MORE than 100 top performers in De La Salle University’s (DLSU) entrance examination for school year 2018-2019 were recently welcomed as scholars of respective grants offered by one of the leading academic institutions in the country.
About 116 students from 44 public and private high schools nationwide were hosted during the “Archer Achievers” Night held at the Henry Sy Sr. hall of the school’s campus in Taft Avenue, Manila on February 9.
This event served as a recognition ceremony of the brightest incoming college students, who bested around 15,000 applicants who took the DLSU College Admission Test (DCAT).
“We gathered them early on in order to introduce them to what being a scholar is all about,” DLSU President Bro. Raymundo Suplido told reporters in a sideline interview.
Aside from the students’ parents or guardians, alumni scholars were also invited to grace the event, according to him.
“In that way, they interact with each other so that the incoming freshmen can see what the Lasallian education will develop in them. So it’s kind of a happy occasion. This is the first time, [but] it will not be the last. They will meet even during the course of their studies,” he said.
The “bright and promising” students will be given full scholarships upon enrollment in DLSU under the Star, Gokongwei, Vaugirard or Saint La Salle programs. These are some of the most comprehensive and competitive free-education grants in the country. Depending on the type of scholarship, this year’s batch of scholars will receive monthly stipends for board and lodging, meal allowances, iPads and mentorship opportunities with University fellows.
“Actually, these are just the academic scholarships,” Suplido said. “We also give scholarships for culture and the arts [for] those who are in choral and dance [groups]. Then we have leadership scholarships for those in student government or in [other school] activities.”
Separate from the grants provided by private-partner institutions, the DLSU head said they also allocate finances for both privileged and underprivileged yet deserving students to become part of the University system.
“So we set aside scholarship funds, and some of these were donations from alumni and different groups. We build it up and then, that is given to the scholars,” he said.
While the school president declined to divulge the exact figure when pressed on the annual budget, he hinted a significant amount of appropriation.
“You can imagine the tuition in La Salle is probably P75,000 a year times three or four years, so that’s about P225,000 or more a year,” Suplido said. “It’s not true that Lasalle is just for the rich. We try to be accessible to all kinds of students [regardless of economic status].”
Proud of DLSU’s flagship scholarship programs, he said the academic institution strives to make quality education free for more Filipinos across its branches despite being a private school.
“That’s why we decided for all La Salle schools, as much as possible, 20 percent of students are on full scholarship. So that’s one out of five.

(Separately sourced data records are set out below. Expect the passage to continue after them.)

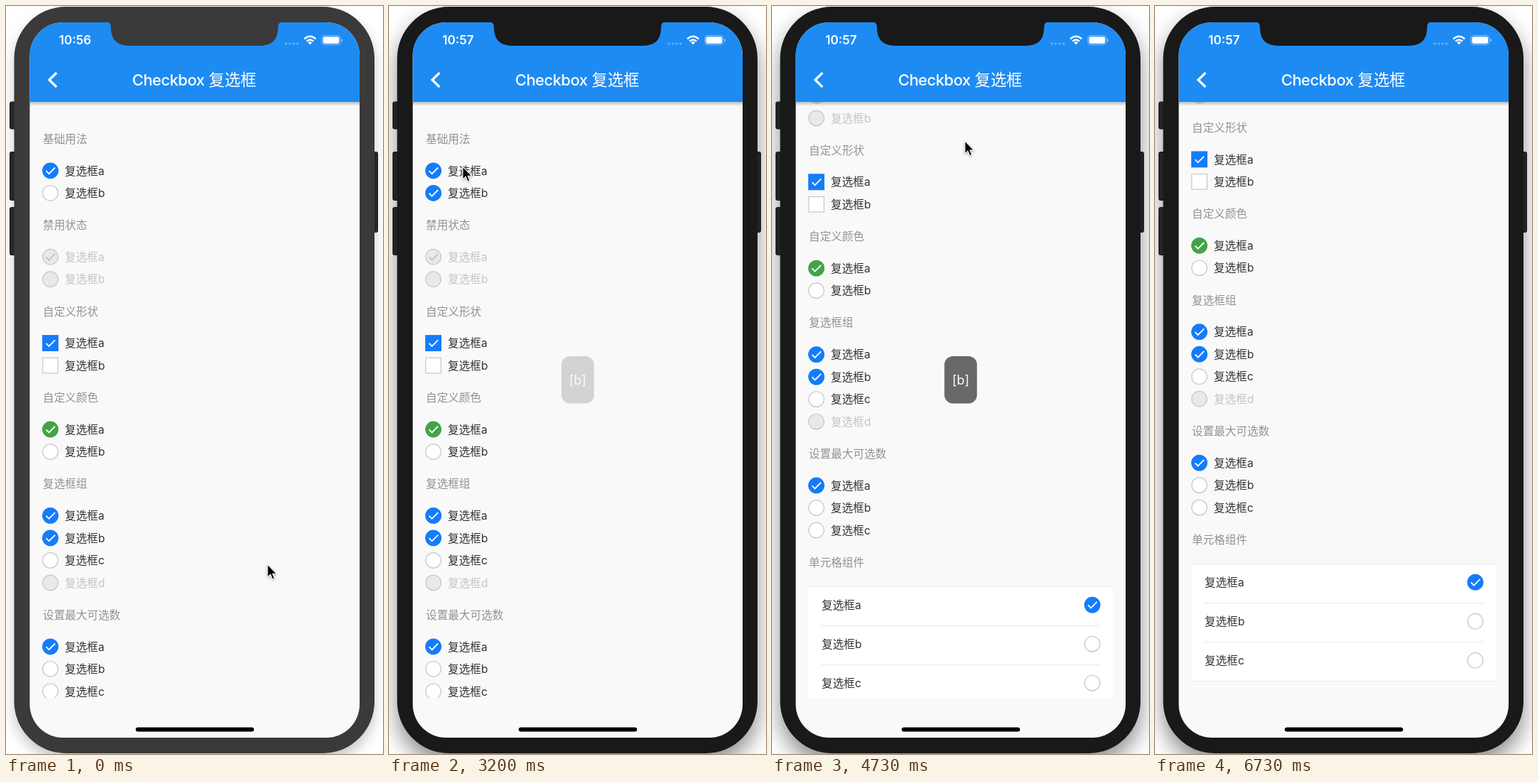
These frames come from a looping animation (532x1053 px, 6.76 s). An HTML page:

```html
<!DOCTYPE html>
<html lang="zh-CN">
<head>
<meta charset="utf-8">
<title>Checkbox</title>
<style>
html, body { margin: 0; width: 100%; height: 100%; overflow: hidden; background: #fff; }
svg { display: block; width: 532px; height: 1053px; --body: #3a3a3a; font: 15.65px Inter, "Noto Sans CJK SC", "Noto Sans CJK", sans-serif; }
svg.active { --body: #191919; }
.body { fill: var(--body); }
#case { filter: drop-shadow(0 10px 9px rgba(0,0,0,.22)); }
.active #case { filter: drop-shadow(0 15px 15px rgba(0,0,0,.45)); }
.side rect { fill: #2c2c2c; stroke: #1b1b1b; }
.head { fill: #929292; }
.label { fill: #323233; }
.label.off { fill: #c4c4c6; }
.box { fill: #fff; stroke: #c6c7ca; stroke-width: 1.2; }
.box.off { fill: #e9e9ed; }
.line { stroke: #e8e8e8; }
.tick { fill: none; stroke: #fff; stroke-width: 1.8; }
.tick.off { stroke: #c0c1c5; }
</style>
</head>
<body>
<svg id="stage" viewBox="0 0 532 1053">
  <defs>
    <clipPath id="screen"><rect x="33.5" y="23" width="465.5" height="1007" rx="47"/></clipPath>
    <clipPath id="view"><rect x="33" y="135" width="467" height="839"/></clipPath>
    <linearGradient id="fade" x2="0" y2="1">
      <stop stop-opacity=".24"/><stop offset="1" stop-opacity="0"/>
    </linearGradient>
  </defs>
  <g class="side">
    <rect x="5.5" y="135" width="9" height="38" rx="2"/>
    <rect x="5.5" y="205.5" width="9" height="68" rx="2"/>
    <rect x="5.5" y="283.5" width="9" height="67" rx="2"/>
    <rect x="515" y="205.5" width="9.5" height="113" rx="2"/>
  </g>
  <rect id="case" class="body" x="11.5" y="1" width="508.5" height="1051" rx="73"/>
  <g clip-path="url(#screen)">
    <rect x="33" y="23" width="467" height="1008" fill="#f9f9f9"/>
    <g clip-path="url(#view)"><g id="list"></g></g>
    <rect x="33" y="135" width="467" height="6" fill="url(#fade)"/>
    <rect x="33" y="23" width="467" height="112" fill="#1e8bf3"/>
    <path class="body" d="M140 22q8 0 8 8q0 26 26 26H358q26 0 26-26q0-8 8-8z"/>
  </g>
  <g fill="#fff">
    <text id="clock" x="97.5" y="54.2" font-size="17.2" font-weight="600" text-anchor="middle"></text>
    <g opacity=".3"><circle cx="395" cy="53" r="1.8"/><circle cx="400.5" cy="53" r="1.8"/><circle cx="406" cy="53" r="1.8"/><circle cx="411.5" cy="53" r="1.8"/></g>
    <path d="M429 54.5l-3-3.2q3-2.5 6 0z"/>
    <path d="M420.9 46.4q8.1-7.4 16.2 0M424 49.6q5-4.4 10 0" fill="none" stroke="#fff" stroke-width="2.4"/>
    <rect x="445.6" y="41.6" width="26.2" height="13" rx="3.8" fill="none" stroke="#fff" stroke-opacity=".45"/>
    <rect x="447.3" y="43.3" width="22.8" height="9.6" rx="2.3"/>
    <path d="M473.2 46v4.4q1.8-.6 1.8-2.2t-1.8-2.2z" opacity=".5"/>
    <path d="M71.3 94L61 104L71.3 114" fill="none" stroke="#fff" stroke-width="3.2"/>
    <text x="178" y="112" font-size="22" font-weight="500" letter-spacing="-.5">Checkbox</text>
    <text x="286" y="112" font-size="22.4" font-weight="500">复选框</text>
  </g>
  <rect x="183" y="1015.5" width="167" height="6" rx="3"/>
  <g id="toast">
    <rect y="493" height="66.5" rx="12" fill="#000" fill-opacity=".88"/>
    <text x="266.3" y="532.5" font-size="18.2" fill="#fff" text-anchor="middle"></text>
  </g>
  <path id="cursor" d="M0 0V18.2L4.2 14.3L7 21L10 19.7L7.2 13.2H12.8Z" stroke="#fff" stroke-width="1.1" style="filter:drop-shadow(0 1px 1.5px rgba(0,0,0,.35))"/>
</svg>
<script>
const $ = id => document.getElementById(id);
const LOOP = 6760, BLUE = '#147cfb', GREEN = '#43a447';

// One letter per box: uppercase = checked
const sections = [
  { title: '基础用法', items: 'Ab' },
  { title: '禁用状态', items: 'Ab', off: 'ab' },
  { title: '自定义形状', items: 'Ab', square: true },
  { title: '自定义颜色', items: 'Ab', color: GREEN },
  { title: '复选框组', items: 'ABcd', off: 'd' },
  { title: '设置最大可选数', items: 'Abc' }
];

const text = (x, y, str, cls) => `<text x="${x}" y="${y + 5.7}" class="${cls}">${str}</text>`;

function box(x, y, on, off, square, color = BLUE) {
  const cls = off ? ' off' : '';
  const shape = (c, style) => square
    ? `<rect x="-10.8" y="-10.8" width="21.6" height="21.6" class="${c}" style="${style}"/>`
    : `<circle r="10.8" class="${c}" style="${style}"/>`;
  const mark = (off ? '' : shape('box', `fill:${color};stroke:${color}`)) +
    `<path class="tick${cls}" d="M-6 .3L-2 4.4L6.6-4.3"/>`;
  return `<g transform="translate(${x} ${y})">${shape('box' + cls, '')}<g class="mark" ${on ? '' : 'visibility="hidden"'}>${mark}</g></g>`;
}

function buildList() {
  let y = 187, out = '';
  for (const { title, items, off = '', square, color } of sections) {
    out += text(52, y, title, 'head');
    y += 44.8;
    for (const ch of items) {
      const name = ch.toLowerCase(), disabled = off.includes(name);
      out += box(62.6, y, ch !== name, disabled, square, color);
      out += text(83, y, '复选框' + name, disabled ? 'label off' : 'label');
      y += 31.5;
    }
    y += 13.6;
  }
  out += text(52, y, '单元格组件', 'head');
  const top = y + 34.3;
  out += `<rect x="51.5" y="${top}" width="430" height="165" fill="#fff"/>`;
  for (let i = 0; i < 4; i++) {
    const ly = top + 55 * i;
    out += i % 3 ? `<path class="line" d="M69.5 ${ly}H463"/>` : `<path class="line" d="M51.5 ${ly}H481.5"/>`;
    if (i < 3) out += text(70, ly + 25.7, '复选框' + 'abc'[i], 'label') + box(452, ly + 25.7, i === 0);
  }
  return out;
}

$('list').innerHTML = buildList();
const [markA, markB] = document.querySelectorAll('.mark');
const [toastBox, toastText] = $('toast').children;

// Smooth monotone interpolation through rows of [time, ...values]
function track(rows, t, k = 1) {
  const last = rows.length - 1;
  if (t <= rows[0][0]) return rows[0][k];
  if (t >= rows[last][0]) return rows[last][k];
  const slope = i => (rows[i + 1][k] - rows[i][k]) / (rows[i + 1][0] - rows[i][0]);
  const tangent = i => {
    if (i === 0 || i === last) return 0;
    const a = slope(i - 1), b = slope(i);
    return a * b > 0 ? 2 * a * b / (a + b) : 0;
  };
  const i = rows.findIndex(r => r[0] > t) - 1;
  const d = rows[i + 1][0] - rows[i][0], u = (t - rows[i][0]) / d, v = 1 - u;
  return rows[i][k] * (1 + 2 * u) * v * v + tangent(i) * d * u * v * v
    + rows[i + 1][k] * u * u * (3 - 2 * u) - tangent(i + 1) * d * u * u * v;
}

const pointer = [
  [150, 369, 786], [950, 92, 266], [1600, 92, 266], [2270, 210, 419], [2400, 211, 421],
  [3100, 104, 226], [3350, 104, 226], [4050, 272, 290], [4200, 271, 288],
  [4430, 266, 199], [4600, 265, 165], [5100, 310, 315], [5650, 316, 322], [6000, 480, 160]
];
const scroll = [[4150, 0], [4430, 89.6], [4650, 200], [4900, 262], [5100, 266.7], [5650, 258.7]];
const toasts = [
  { start: 1500, end: 3130, str: '[a, b]', w: 65 },
  { start: 3175, end: 4830, str: '[b]', w: 46 }
];
const clamp = x => Math.max(0, Math.min(1, x));

function draw() {
  const t = performance.now() % LOOP;
  $('stage').classList.toggle('active', t >= 1450);
  $('clock').textContent = t < 500 ? '10:56' : '10:57';
  markA.setAttribute('visibility', t < 3220 ? 'visible' : 'hidden');
  markB.setAttribute('visibility', t >= 1530 ? 'visible' : 'hidden');
  $('list').setAttribute('transform', `translate(0 ${-track(scroll, t)})`);

  const { start, end, str, w } = toasts[t < 3150 ? 0 : 1];
  $('toast').setAttribute('opacity', clamp(Math.min(t - start, end - t) / 150));
  toastBox.setAttribute('x', 266.3 - w / 2);
  toastBox.setAttribute('width', w);
  toastText.textContent = str;

  $('cursor').setAttribute('transform', `translate(${track(pointer, t, 1)} ${track(pointer, t, 2)})`);
  $('cursor').setAttribute('visibility', t < 6000 ? 'visible' : 'hidden');
  requestAnimationFrame(draw);
}
draw();
</script>
</body>
</html>
```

Our new target is to increase it to 25 percent,” he said. “We want to attract the best students because they are the ones who will benefit from the quality of Lasallian education. We hope they will be the future scientists, industry leaders, researchers, and so on. So the more they are, the better.”